Crucial technology relating to the Pentium II is protected by trade secret, not patents, Intel spokesman Chuck Mulloy said. Therefore, even if Cyrix can obtain the rights to the patents through its new parent company, National Semiconductor, Cyrix will still lack access to the trade secrets it needs to make a Pentium II.
Intel's counter-statement is the latest salvo in what could turn out to be a highly visible and crucial dispute in the semiconductor industry.
Cyrix has stated that a cross-license between National and Intel gives it the right to make chips based on Pentium II designs--designs that Intel so far has refused to license. If Cyrix proves to be correct, it could open the door to competition in the high-end desktop arena because it will mean that at least one other vendor can make Pentium IIs.
But the crucial technology not covered by the patents regards the system bus, said Mulloy, which is the computer's internal vehicle for transferring data to and from the processor. The Pentium II uses a proprietary system bus called "Slot 1" that differs from the "Socket 7" bus used by the Pentium class chips currently marketed by Cyrix and Advanced Micro Devices.
As a result, computer vendors and motherboard manufacturers have to chose whether to design products for the Pentium II or for other processors. The growing popularity of the Pentium II puts Cyrix and AMD at a competitive disadvantage since they cannot emulate or obtain plans to the Pentium II.

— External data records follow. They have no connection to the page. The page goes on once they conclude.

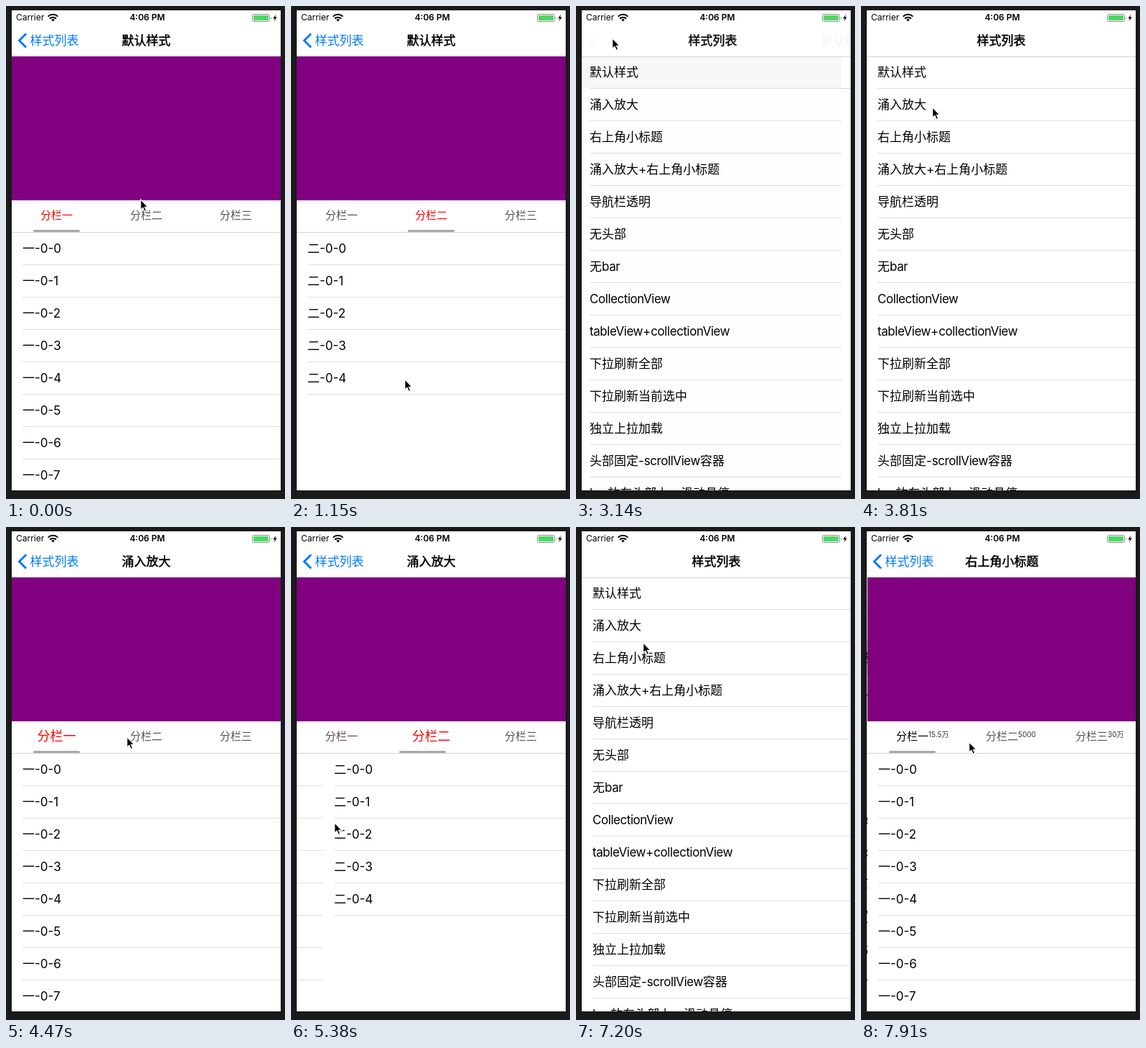
These frames come from a looping animation (389 by 685 pixels, 8 s). An HTML page:

```html
<!DOCTYPE html>
<html lang="zh-CN">
<head>
<meta charset="utf-8">
<style>
  html, body { margin: 0; width: 100%; height: 100%; overflow: hidden; background: #1a1a1a; }
  body { font: 17px/44px Inter, "Noto Sans CJK SC", "Noto Sans CJK", sans-serif; color: #000; }
  div, span, svg { position: absolute; white-space: nowrap; }
  i { font-style: normal; letter-spacing: -.45px; }
  #screen { left: 8px; top: 6px; width: 375px; height: 667px; overflow: hidden; background: #fff; }
  .view { left: 0; top: 64px; width: 375px; height: 603px; background: #fff; }
  .detail { overflow: hidden; }
  .hairline { top: 0; width: 375px; height: 1px; background: #d2d2d2; }
  #shade { inset: 0; background: #000; }
  .row { left: 0; width: 375px; height: 45px; }
  .row span { left: 15px; }
  .row::after { content: ""; position: absolute; left: 15px; right: 0; bottom: 0; height: 1px; background: #dfdfe1; }
  #mark { width: 375px; height: 44px; background: #d9d9d9; }
  .header { width: 375px; height: 200px; background: #800080; }
  .tabs { width: 375px; height: 44px; background: #fff; border-bottom: 1px solid #d2d2d2; }
  .tab { width: 125px; height: 42px; line-height: 42px; font-size: 15px; text-align: center; }
  .badge { left: 85px; top: -3px; font-size: 10px; color: #333; }
  .bar { left: 30px; top: 41px; width: 65px; height: 3px; border-radius: 1.5px; background: #a9a9a9; }
  .page { top: 245px; width: 375px; }
  #nav { width: 375px; height: 64px; background: #fff; }
  .title { top: 20px; width: 375px; text-align: center; -webkit-text-stroke: .5px; }
  #back { left: 25.5px; top: 20px; color: #007aff; }
  .status { font-size: 12px; line-height: 20px; }
  #art, #cursor { left: 0; top: 0; }
</style>
</head>
<body>
<div id="screen">
  <div class="view" id="list"><div id="mark"></div></div>
  <div id="shade"></div>
  <div id="nav">
    <span class="status" style="left:6px">Carrier</span>
    <span class="status" style="left:0;width:378px;text-align:center;font-weight:600">4:06 PM</span>
    <svg id="art" width="375" height="64" fill="none">
      <g stroke="#000" stroke-width="2">
        <path d="M50.6 8.6a10 10 0 0 1 13.8 0M53 11.5a6.4 6.4 0 0 1 9 0"/>
        <path d="M57.5 15.5l-2.3-2.4a3.3 3.3 0 0 1 4.6 0z" fill="#000" stroke="none"/>
      </g>
      <rect x="335.5" y="5.5" width="24" height="10" rx="2" stroke="#8a8a8a"/>
      <rect x="337" y="7" width="21" height="7" rx="1" fill="#4cd964"/>
      <path d="M361.2 8.5q1.6 2 0 4z" fill="#8a8a8a"/>
      <path d="M368.5 5.5l-4.2 5.7h2.6l-1.4 4.3 4.3-5.9h-2.7z" fill="#000"/>
      <path id="chevron" d="M20 32.5L10.5 42l9.5 9.5" stroke="#007aff" stroke-width="3"/>
    </svg>
    <span id="back">样式列表</span>
    <span class="title" id="listTitle">样式列表</span>
    <span class="title" id="detailTitle"></span>
  </div>
</div>
<svg id="cursor" width="16" height="22">
  <path d="M.7 .8v14.4l3.2-2.9 2.3 5.2 2.6-1.1-2.3-5.1h4.4z" fill="#000" stroke="#fff" stroke-width="1.2"/>
</svg>
<script>
const DURATION = 8000, WIDTH = 375, HEADER = 200;
const PUSH_TIME = 500, MS_PER_PIXEL = 1.8;
const $ = id => document.getElementById(id);

const menu = ['默认样式', '涌入放大', '右上角小标题', '涌入放大+右上角小标题', '导航栏透明', '无头部', '无bar',
  'CollectionView', 'tableView+collectionView', '下拉刷新全部', '下拉刷新当前选中', '独立上拉加载',
  '头部固定-scrollView容器', 'bar放在头部上，滑动悬停'];

const red = [255, 0, 0], black = [0, 0, 0];
const details = [
  { open: -PUSH_TIME, close: 2850, swipe: [360, 770], on: red },
  { open: 3930, close: 6470, swipe: [4640, 5720], on: red, zoom: .2 },
  { open: 7490, close: Infinity, on: black, badges: ['15.5万', '5000', '30万'] }
];

// Where the pointer arrives, and when
const rest = { at: 1150, x: 158, y: 518 }, release = 2385;
const stops = [
  { at: 0, x: 187, y: 268 }, { at: 340, x: 342, y: 328 }, { at: 520, x: 245, y: 316 }, rest,
  { at: 2110, x: 127, y: 145 }, { at: 2830, x: 50, y: 44 }, { at: 3760, x: 99, y: 140 },
  { at: 4460, x: 167, y: 290 }, { at: 4660, x: 310, y: 400 }, { at: 4890, x: 156, y: 402 },
  { at: 5380, x: 60, y: 410 }, { at: 6400, x: 50, y: 49 }, { at: 7260, x: 100, y: 178 }, { at: 7900, x: 150, y: 298 }
];

const ramp = (t, from, to) => Math.min(1, Math.max(0, (t - from) / (to - from)));
const smooth = x => x * x * (3 - 2 * x);
const easeOut = x => x * (2 - x);
const mix = (a, b, k) => a + (b - a) * k;

// Navigation curve, cubic-bezier(.36, .66, .04, 1)
function navEase(x) {
  const curve = (a, b, s) => 3 * (1 - s) ** 2 * s * a + 3 * (1 - s) * s * s * b + s ** 3;
  let lo = 0, hi = 1;
  for (let i = 0; i < 24; i++) {
    const mid = (lo + hi) / 2;
    if (curve(.36, .04, mid) < x) lo = mid; else hi = mid;
  }
  return curve(.66, 1, hi);
}

// The pointer waits, then travels for a time set by the distance
function pointer(t) {
  const next = stops.findIndex(stop => stop.at > t);
  if (next < 0) return stops[stops.length - 1];
  const a = stops[next - 1], b = stops[next];
  const travel = Math.min(b.at - a.at, Math.hypot(b.x - a.x, b.y - a.y) * MS_PER_PIXEL);
  const k = smooth(ramp(t, b.at - travel, b.at));
  return { x: mix(a.x, b.x, k), y: mix(a.y, b.y, k) };
}

// Content follows the drag, resists past the header and springs back on release
function scrollAt(t) {
  if (t < rest.at) return 0;
  const drag = rest.y - pointer(Math.min(t, release)).y;
  const spring = Math.exp(-Math.max(0, t - release) / 75);
  return Math.min(drag, HEADER) + Math.max(0, drag - HEADER) * .45 * spring;
}

function pushAt(t, { open, close }) {
  const slide = from => navEase(ramp(t, from, from + PUSH_TIME));
  return slide(open) - (t > close ? slide(close) : 0);
}

function add(parent, className, html = '') {
  const el = document.createElement('div');
  el.className = className;
  el.innerHTML = html;
  return parent.appendChild(el);
}

function addRows(parent, labels) {
  labels.forEach((label, i) => {
    const text = label.replace(/[A-Za-z]+/g, '<i>$&</i>');
    add(parent, 'row', `<span>${text}</span>`).style.top = i * 45 + 'px';
  });
}

const move = (el, x, y = 0) => el.style.transform = `translate(${Math.round(x)}px,${Math.round(y)}px)`;

function buildDetail(d) {
  d.view = add($('screen'), 'view detail');
  $('screen').insertBefore(d.view, $('nav'));
  d.pages = ['一', '二'].map((name, i) => {
    const page = add(d.view, 'page');
    addRows(page, Array.from({ length: i ? 5 : 9 }, (_, n) => `${name}-0-${n}`));
    return page;
  });
  d.tabs = add(d.view, 'tabs');
  d.labels = ['一', '二', '三'].map((name, i) => {
    const tab = add(d.tabs, 'tab', '分栏' + name);
    tab.style.left = i * 125 + 'px';
    if (d.badges) add(tab, 'badge', d.badges[i]);
    return tab;
  });
  d.bar = add(d.tabs, 'bar');
  add(d.view, 'hairline');
  d.header = add(d.view, 'header');
}

function drawDetail(d, t, push) {
  const page = d.swipe ? easeOut(ramp(t, ...d.swipe)) : 0;
  const scroll = d === details[0] ? scrollAt(t) : 0;
  move(d.view, (1 - push) * WIDTH);
  move(d.header, 0, -scroll);
  move(d.tabs, 0, Math.max(0, HEADER - scroll));
  move(d.bar, page * 125);
  d.pages.forEach((el, i) => move(el, (i - page) * WIDTH, -scroll));
  d.labels.forEach((tab, i) => {
    const on = Math.max(0, 1 - Math.abs(i - page));
    tab.style.color = `rgb(${d.on.map(c => Math.round(mix(85, c, on)))})`;
    if (d.zoom) tab.style.transform = `scale(${1 + d.zoom * on})`;
  });
}

function draw(t) {
  const current = details.findIndex(d => t < d.close + PUSH_TIME + 200);
  const push = pushAt(t, details[current]);
  details.forEach((d, i) => d.view.style.display = i === current ? '' : 'none');
  drawDetail(details[current], t, push);

  move($('list'), -.3 * WIDTH * push);
  $('shade').style.opacity = .1 * push;
  $('mark').style.top = current * 45 + 'px';
  $('mark').style.opacity = Math.min(1, push * 5);

  $('detailTitle').textContent = menu[current];
  $('detailTitle').style.opacity = push;
  move($('detailTitle'), (1 - push) * 187);
  $('listTitle').style.opacity = Math.max(0, 1 - 1.6 * push);
  move($('listTitle'), -128 * push);
  $('back').style.opacity = push;
  move($('back'), 128 * (1 - push));
  $('chevron').style.opacity = push;

  const { x, y } = pointer(t);
  move($('cursor'), x, y);
}

addRows($('list'), menu);
add($('list'), 'hairline');
details.forEach(buildDetail);

const start = performance.now();
function tick() {
  draw((performance.now() - start) % DURATION);
  requestAnimationFrame(tick);
}
tick();
</script>
</body>
</html>
```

"The [Pentium II] bus is protected by patents and trade secrets," Mulloy said. "Having access to the patents doesn?t give them all the technology."
Linley Gwennap, editor in chief of The Microprocessor Report, agreed, adding that Cyrix would still face a huge design effort to actually come out with a Pentium II-style chip. "There's a lot of stuff out there that Intel doesn't put on its patents," he said.
Gwennap further pointed out that Intel has also been granted overall system patents, that is, patents for circuit boards or other computer features that are necessary to make a computer run on a Pentium II. Intel currently issues additional licensing for components and circuit boards to third-party manufacturers so that they can make Pentium II computers.
Intel, he said, doesn't necessarily have to issue these additional patents to third parties who chose to adopt a Cyrix-made Pentium II-class chip. Intel has actually litigated this issue in court and lost, he added. However, the previous case will not likely be binding. Intel thus could at least slow up Cyrix with a lawsuit.
Richard Belgard, a consultant for MicroDesign Resources, which publishes The Microprocessor Report, said Cyrix could use reverse engineering to replicate the bus. Reverse-engineering results, combined with the license, would then open up an opportunity for the company.
"You can reverse engineer trade secrets and it's not that hard," he said. "If they can determine these trade secrets by reverse engineering, it's a huge market."
Steve Tobak, vice president of corporate marketing at Cyrix, said Wednesday that Cyrix could legally use the patents to make Pentium II chips. While he said Cyrix has not committed to making Pentium II-style chips, the company could start to roll some out in late 1998.